[Available records]
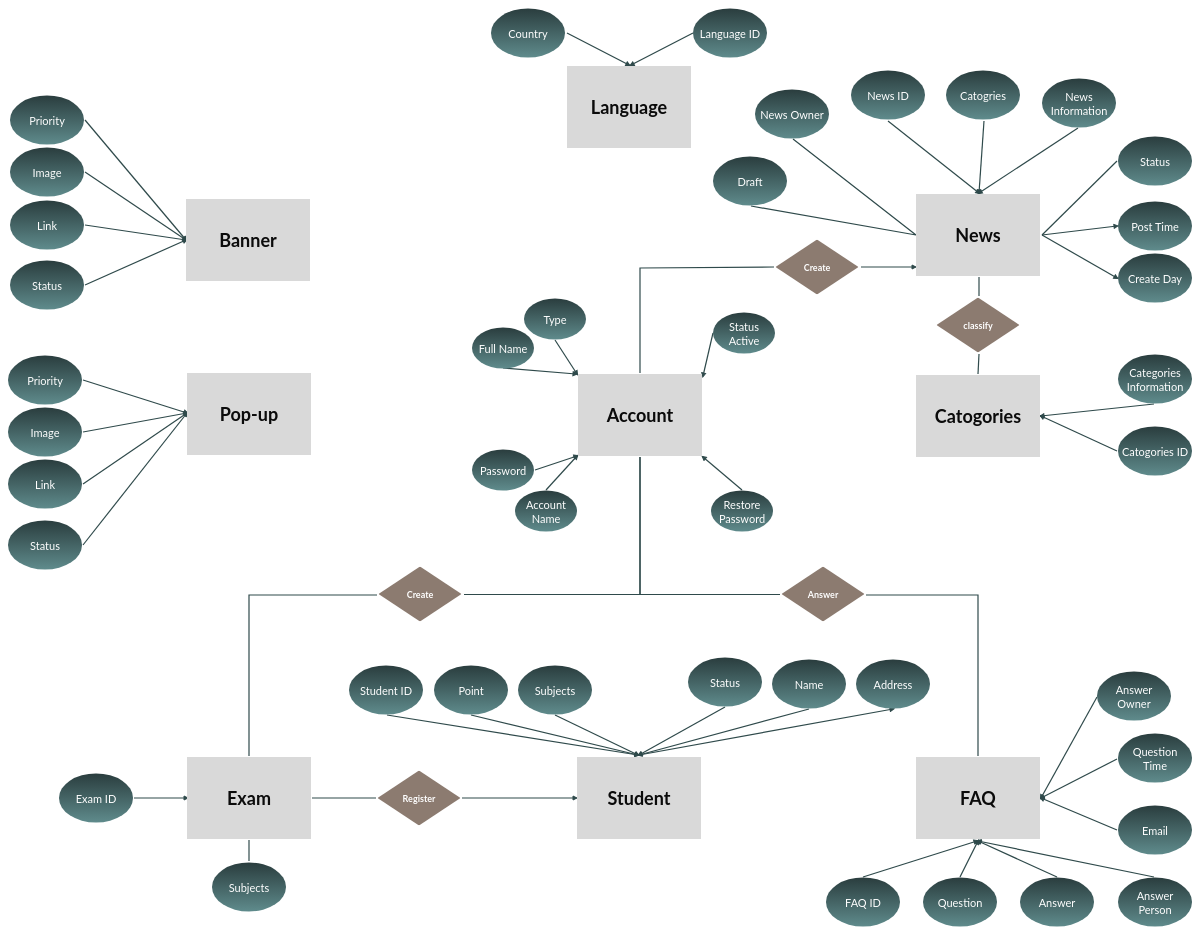
<!DOCTYPE html>
<html lang="en">
<head>
<meta charset="utf-8">
<title>Entity relationship diagram</title>
<style>
:root {
  --paper: #ffffff;
  --entity: #d9d9d9;
  --ink: #0b0b0b;
  --attr-top: #2a3d3e;
  --attr-bottom: #5f8b8c;
  --relation: #8c7b70;
  --line: #2f4a4b;
}
* { box-sizing: border-box; }
html, body { margin: 0; }
body { width: 1200px; height: 934px; overflow: hidden; background: var(--paper); font-family: Lato, sans-serif; }
.diagram { position: relative; width: 1200px; height: 934px; overflow: hidden; }
.connectors { position: absolute; left: 0; top: 0; }
.connectors g { fill: none; stroke: var(--line); stroke-width: 1.2; }
.connectors .arrows { marker-end: none; }
.arrows path { marker-end: url(#tip); }
.entity, .attribute, .relation {
  position: absolute; left: var(--x); top: var(--y);
  transform: translate(-50%, -50%);
  display: flex; align-items: center; justify-content: center;
  text-align: center; white-space: nowrap;
}
.entity { width: 124px; height: 82px; background: var(--entity); color: var(--ink); font-size: 18px; font-weight: 700; }
.attribute { width: 74px; height: 49px; border-radius: 50%; background: linear-gradient(var(--attr-top), var(--attr-bottom)); color: #fff; font-size: 11px; line-height: 14px; }
.attribute.small { width: 62px; height: 41px; }
.relation { width: 83px; height: 55px; background: var(--relation); clip-path: polygon(50% 0, 100% 50%, 50% 100%, 0 50%); color: #fff; font-size: 9px; font-weight: 700; }
</style>
</head>
<body>
<main class="diagram">
  <svg class="connectors" width="1200" height="934" viewBox="0 0 1200 934" aria-hidden="true">
    <defs>
      <marker id="tip" markerUnits="userSpaceOnUse" markerWidth="6" markerHeight="6" refX="4" refY="3" orient="auto">
        <path d="M1 1L5 3L1 5Z" fill="#2f4a4b" stroke="#2f4a4b" stroke-width="1"/>
      </marker>
    </defs>
    <g class="arrows">
      <path d="M567 33L629 65"/>
      <path d="M693 33L631 65"/>
      <path d="M85 120L186 240"/>
      <path d="M85 172L186 240"/>
      <path d="M85 225L186 240"/>
      <path d="M85 285L186 240"/>
      <path d="M83 380L187 413"/>
      <path d="M83 432L187 413"/>
      <path d="M83 484L187 413"/>
      <path d="M83 545L187 413"/>
      <path d="M888 121L979 193"/>
      <path d="M984 121L979 193"/>
      <path d="M1078 128L979 193"/>
      <path d="M1042 235L1117 226"/>
      <path d="M1042 235L1117 278"/>
      <path d="M861 267H915"/>
      <path d="M503 368L576 374"/>
      <path d="M555 340L577 374"/>
      <path d="M713 333L703 376"/>
      <path d="M535 470L577 456"/>
      <path d="M546 490L577 456"/>
      <path d="M742 490L703 457"/>
      <path d="M1154 404L1041 416"/>
      <path d="M1117 451L1041 416"/>
      <path d="M387 715L638 755"/>
      <path d="M471 715L638 755"/>
      <path d="M555 715L638 755"/>
      <path d="M725 707L639 755"/>
      <path d="M809 709L639 755"/>
      <path d="M639 755L893 709"/>
      <path d="M134 798H187"/>
      <path d="M462 798H576"/>
      <path d="M1097 697L1041 798"/>
      <path d="M1117 759L1041 798"/>
      <path d="M1117 830L1041 798"/>
      <path d="M863 877L977 841"/>
      <path d="M960 877L978 841"/>
      <path d="M1057 877L978 841"/>
      <path d="M1154 877L978 841"/>
    </g>
    <g class="plain-lines">
      <path d="M793 139L916 235L751 206"/>
      <path d="M1042 235L1117 161"/>
      <path d="M640 373V268L774 267"/>
      <path d="M979 277V296"/>
      <path d="M979 354L978 374"/>
      <path d="M640 457V595" stroke-width="1.7"/>
      <path d="M377 595H249V756"/>
      <path d="M464 594.5H780"/>
      <path d="M866 595H978V756"/>
      <path d="M312 798H376"/>
      <path d="M249 840V861"/>
    </g>
  </svg>

  <section aria-label="Language">
    <div class="entity" style="--x:629px;--y:107px">Language</div>
    <div class="attribute" style="--x:528px;--y:33px">Country</div>
    <div class="attribute" style="--x:730px;--y:33px">Language ID</div>
  </section>

  <section aria-label="Banner">
    <div class="entity" style="--x:248px;--y:240px">Banner</div>
    <div class="attribute" style="--x:47px;--y:120px">Priority</div>
    <div class="attribute" style="--x:47px;--y:172px">Image</div>
    <div class="attribute" style="--x:47px;--y:225px">Link</div>
    <div class="attribute" style="--x:47px;--y:285px">Status</div>
  </section>

  <section aria-label="Pop-up">
    <div class="entity" style="--x:249px;--y:414px">Pop-up</div>
    <div class="attribute" style="--x:45px;--y:380px">Priority</div>
    <div class="attribute" style="--x:45px;--y:432px">Image</div>
    <div class="attribute" style="--x:45px;--y:484px">Link</div>
    <div class="attribute" style="--x:45px;--y:545px">Status</div>
  </section>

  <section aria-label="News">
    <div class="entity" style="--x:978px;--y:235px">News</div>
    <div class="attribute" style="--x:750px;--y:181px">Draft</div>
    <div class="attribute" style="--x:792px;--y:114px">News Owner</div>
    <div class="attribute" style="--x:888px;--y:95px">News ID</div>
    <div class="attribute" style="--x:983px;--y:95px">Catogries</div>
    <div class="attribute" style="--x:1079px;--y:103px">News<br>Information</div>
    <div class="attribute" style="--x:1155px;--y:161px">Status</div>
    <div class="attribute" style="--x:1155px;--y:226px">Post Time</div>
    <div class="attribute" style="--x:1155px;--y:278px">Create Day</div>
  </section>

  <section aria-label="Catogories">
    <div class="entity" style="--x:978px;--y:416px">Catogories</div>
    <div class="attribute" style="--x:1155px;--y:379px">Categories<br>Information</div>
    <div class="attribute" style="--x:1155px;--y:451px">Catogories ID</div>
  </section>

  <section aria-label="Account">
    <div class="entity" style="--x:640px;--y:415px">Account</div>
    <div class="attribute small" style="--x:503px;--y:348px">Full Name</div>
    <div class="attribute small" style="--x:555px;--y:319px">Type</div>
    <div class="attribute small" style="--x:744px;--y:333px">Status<br>Active</div>
    <div class="attribute small" style="--x:503px;--y:470px">Password</div>
    <div class="attribute small" style="--x:546px;--y:511px">Account<br>Name</div>
    <div class="attribute small" style="--x:742px;--y:511px">Restore<br>Password</div>
  </section>

  <section aria-label="Exam">
    <div class="entity" style="--x:249px;--y:798px">Exam</div>
    <div class="attribute" style="--x:96px;--y:798px">Exam ID</div>
    <div class="attribute" style="--x:249px;--y:887px">Subjects</div>
  </section>

  <section aria-label="Student">
    <div class="entity" style="--x:639px;--y:798px">Student</div>
    <div class="attribute" style="--x:386px;--y:690px">Student ID</div>
    <div class="attribute" style="--x:471px;--y:690px">Point</div>
    <div class="attribute" style="--x:555px;--y:690px">Subjects</div>
    <div class="attribute" style="--x:725px;--y:682px">Status</div>
    <div class="attribute" style="--x:809px;--y:684px">Name</div>
    <div class="attribute" style="--x:893px;--y:684px">Address</div>
  </section>

  <section aria-label="FAQ">
    <div class="entity" style="--x:978px;--y:798px">FAQ</div>
    <div class="attribute" style="--x:1134px;--y:696px">Answer<br>Owner</div>
    <div class="attribute" style="--x:1155px;--y:758px">Question<br>Time</div>
    <div class="attribute" style="--x:1155px;--y:830px">Email</div>
    <div class="attribute" style="--x:863px;--y:902px">FAQ ID</div>
    <div class="attribute" style="--x:960px;--y:902px">Question</div>
    <div class="attribute" style="--x:1057px;--y:902px">Answer</div>
    <div class="attribute" style="--x:1155px;--y:902px">Answer<br>Person</div>
  </section>

  <section aria-label="Relationships">
    <div class="relation" style="--x:817px;--y:267px">Create</div>
    <div class="relation" style="--x:978px;--y:325px">classify</div>
    <div class="relation" style="--x:420px;--y:594px">Create</div>
    <div class="relation" style="--x:823px;--y:594px">Answer</div>
    <div class="relation" style="--x:419px;--y:798px">Register</div>
  </section>
</main>
</body>
</html>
[/Available records]
### What needs to be done
Whenever "aria" occurs in a line of the entries, copy that line.

### Problem solution
  <svg class="connectors" width="1200" height="934" viewBox="0 0 1200 934" aria-hidden="true">
  <section aria-label="Language">
  <section aria-label="Banner">
  <section aria-label="Pop-up">
  <section aria-label="News">
  <section aria-label="Catogories">
  <section aria-label="Account">
  <section aria-label="Exam">
  <section aria-label="Student">
  <section aria-label="FAQ">
  <section aria-label="Relationships">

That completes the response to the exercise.